If you're in a rut, do something!

16 Jun 2016

If you’re in a rut, you’re in a coffin with no ends! Do something!

Does this sound familiar: “I was driving home from work after a long day. I pulled out of the car park and then before I knew it, I was turning onto my street. I can’t remember anything about the journey.” Lots of people have said this to me and it’s happened to me loads of times I must admit.

Routine makes time appear to go faster. As we repeat actions over a period of time, the freshness and awareness of our commute to and from work becomes second nature and we go through the same actions as the day/week/month. We don’t register the details of the journey as there is nothing new about it; nothing for us to learn or experience, so the time slips by without us registering it fully.
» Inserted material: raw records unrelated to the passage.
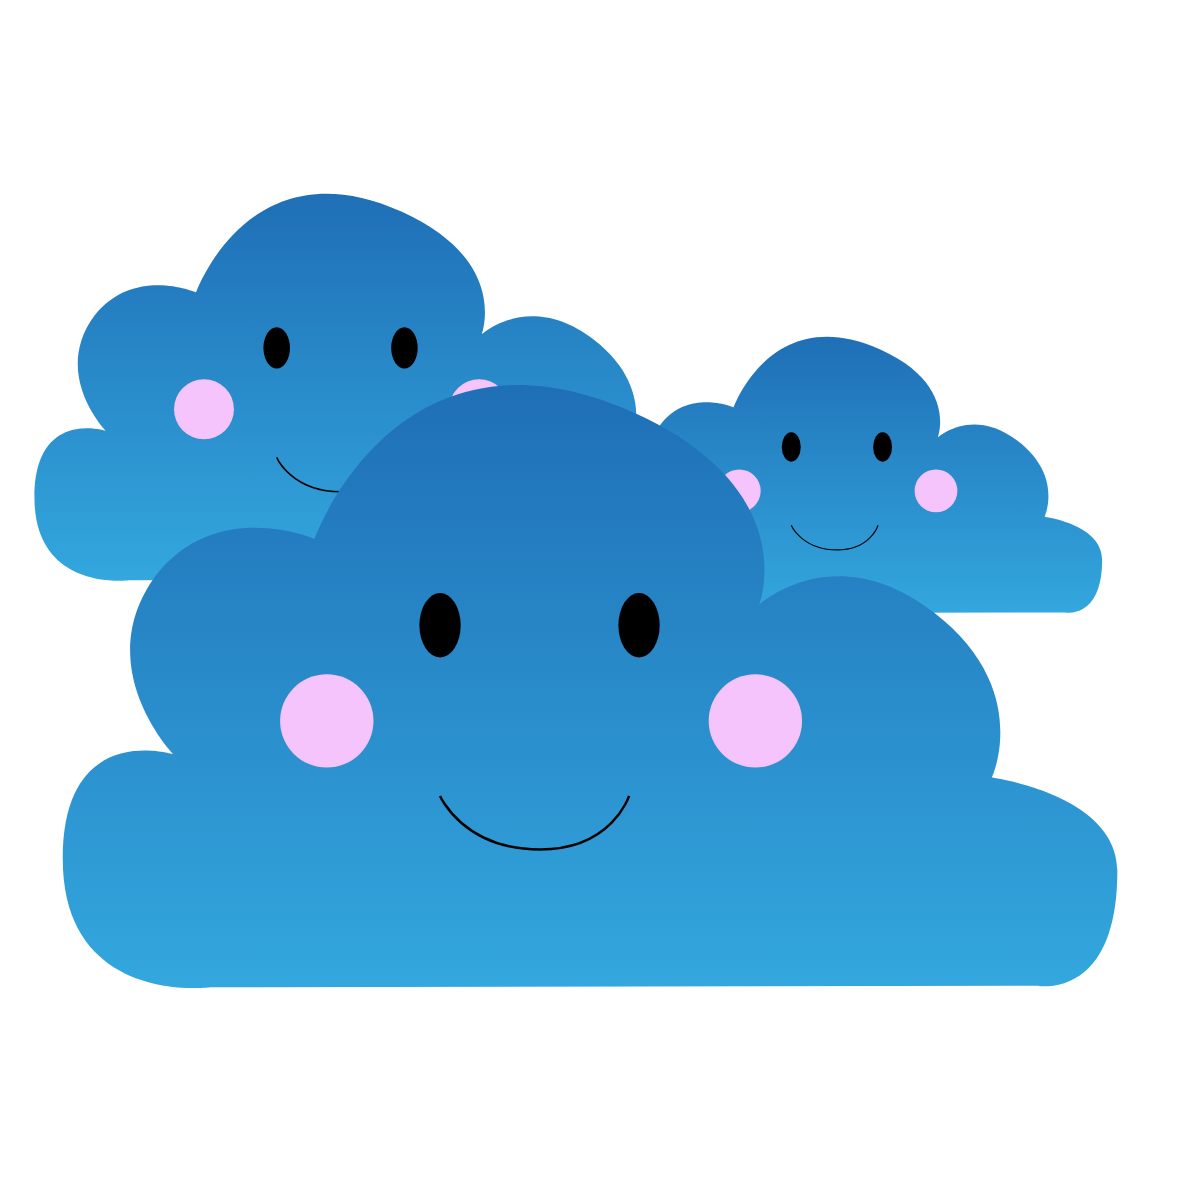
<!DOCTYPE html>
<html lang="en">
<head>
<meta charset="utf-8">
<title>Happy Clouds</title>
<style>
  :root {
    --sky-top: #1f6fb6;
    --sky-bottom: #33a7de;
    --cheek: #f5c4fd;
    --ink: #000000;
    --paper: #ffffff;
  }
  html, body {
    margin: 0;
    padding: 0;
    width: 1200px;
    height: 1200px;
    overflow: hidden;
    background: var(--paper);
  }
  .cloud-scene {
    display: block;
    width: 1200px;
    height: 1200px;
  }
  .cloud-body { fill: url(#cloud-fill); }
  .cloud-eye { fill: var(--ink); }
  .cloud-cheek { fill: var(--cheek); }
  .cloud-smile { fill: none; stroke: var(--ink); stroke-width: 3.2; }
  .stop-top { stop-color: var(--sky-top); }
  .stop-bottom { stop-color: var(--sky-bottom); }
</style>
</head>
<body>
<svg class="cloud-scene" viewBox="0 0 1568 1568" xmlns="http://www.w3.org/2000/svg" role="img" aria-label="Three smiling blue clouds">
  <defs>
    <linearGradient id="cloud-fill" x1="0" y1="0" x2="0" y2="1">
      <stop offset="0" class="stop-top"/>
      <stop offset="1" class="stop-bottom"/>
    </linearGradient>
    <g id="happy-cloud">
      <path class="cloud-body" d="M275,1290 C275,1290 82,1315 82,1122 C82,940 227,986 227,986 C227,986 115,870 205,750 C285,650 411,704 411,704 C411,704 520,400 830,540 C1050,640 992,790 992,790 C992,790 1090,700 1220,800 C1350,900 1296,1016 1296,1016 C1296,1016 1460,1038 1460,1138 C1460,1308 1355,1288 1355,1288 Z"/>
      <ellipse class="cloud-eye" cx="575" cy="817" rx="27" ry="42"/>
      <ellipse class="cloud-eye" cx="835" cy="817" rx="27" ry="42"/>
      <circle class="cloud-cheek" cx="427" cy="942" r="61"/>
      <circle class="cloud-cheek" cx="987" cy="942" r="61"/>
      <path class="cloud-smile" d="M575,1040 C575,1040 605,1110 706,1110 C800,1110 822,1040 822,1040"/>
    </g>
  </defs>
  <use href="#happy-cloud" transform="translate(-7.6 -70) scale(0.642)"/>
  <use href="#happy-cloud" transform="translate(770 209) scale(0.459)"/>
  <use href="#happy-cloud"/>
</svg>
</body>
</html>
The occasion becomes ‘lost’ in our memories.

When were young, everything was new; we soaked up details in our adventures and learnt from them. As we grow older and settle into a routine with our work life balance, the new and fresh experiences become less. If we’re not careful we can find ourselves in a rut; we don’t register the details of everyday life, so it slips by without us registering it fully.

Routine makes life easier, so, as the path of least resistance we often drift into routines that soon become ruts - I once heard a rut described as a coffin with no ends!.  We then begin to notice how deep the rut has become; we notice every detail of the hole we’ve made for ourselves; we feel every miserable emotion and blame everyone and everything for us being in it. In this state, time slows down, drags as we experience the ‘newness’ of being in a new place – albeit a depressing one.

Actions:  If you find yourself in a rut, get out of it! 

Sounds simple but I know it isn’t easy to do. Here are some steps to help you:

Action 1: Take time out to recognise that you are either heading towards, or are in rut. I don’t mean a quick check in with yourself; I mean a meaningful talk with yourself (or someone you respect). 

  • Take yourself somewhere with no distractions. Go for a walk! The outdoor space is known to have beneficial effects on physical and mental health. It doesn’t have to be as isolated as in the picture; it can even be a place in your head.
  • Have a good talk to yourself & listen to what you say.  Take a notebook with you so you can write thoughts down.  iPads etc. are a ‘no, no’ at this stage as they will be a distraction.  Take, or arrange for something to eat – you may be there a while!
  • When you have discovered exactly where you are, congratulate yourself – you’ve worked well.
  •  Ask yourself if you want to stay where you are. This may sound a bit odd if you find yourself in a rut, but you’d be surprised at how many people recognised they have a problem, but don’t want to put the effort into solving it.

Action 2: If you’re prepared to make the effort, make a plan to get out of the rut. For those of us who don’t like making plans I suggest you re-think. It may be that just letting things happen to you is what got you in the rut in the first place. If you don’t have a plan for your life, there are plenty of people who will have one for you, so take control of your life.

  • Write down where you would like to be.
  • Look for ways to get you there – a list may help.
  • Choose the most appealing way that you want to take. It has to be appealing to you or you will give up and fall back into the rut.
  • Choosing is the easy bit; it’s the doing bit that’s difficult. If you’re doing this under your own steam & not consulting a coach to help you through it you’ll need to adopt the IDWIT approach (I’ll Do Anything It Takes).
  • If you do what you usually do, then you’ll get what you’ve already had. To get out of the rut, you’re going to have to do something different and make changes. People are resistant to change, so recognise this and focus on what it will feel like out of the rut, rather than at the bottom of it.

Action 3: Getting out of a rut is not easy so reach out for as much support as you can.  Asking for help is not a weakness, but an acknowledgment that you are only human and have limitations.

  • Tell those around you what you are doing. Spend more time with those who support you; less time with those who think you’ll never make it out.
  • Use your strengths, not your weaknesses to get you where you want to be
  • Celebrate or reward yourself for every positive step made. No need to throw a party every time, but at the very least give yourself a pat on the back!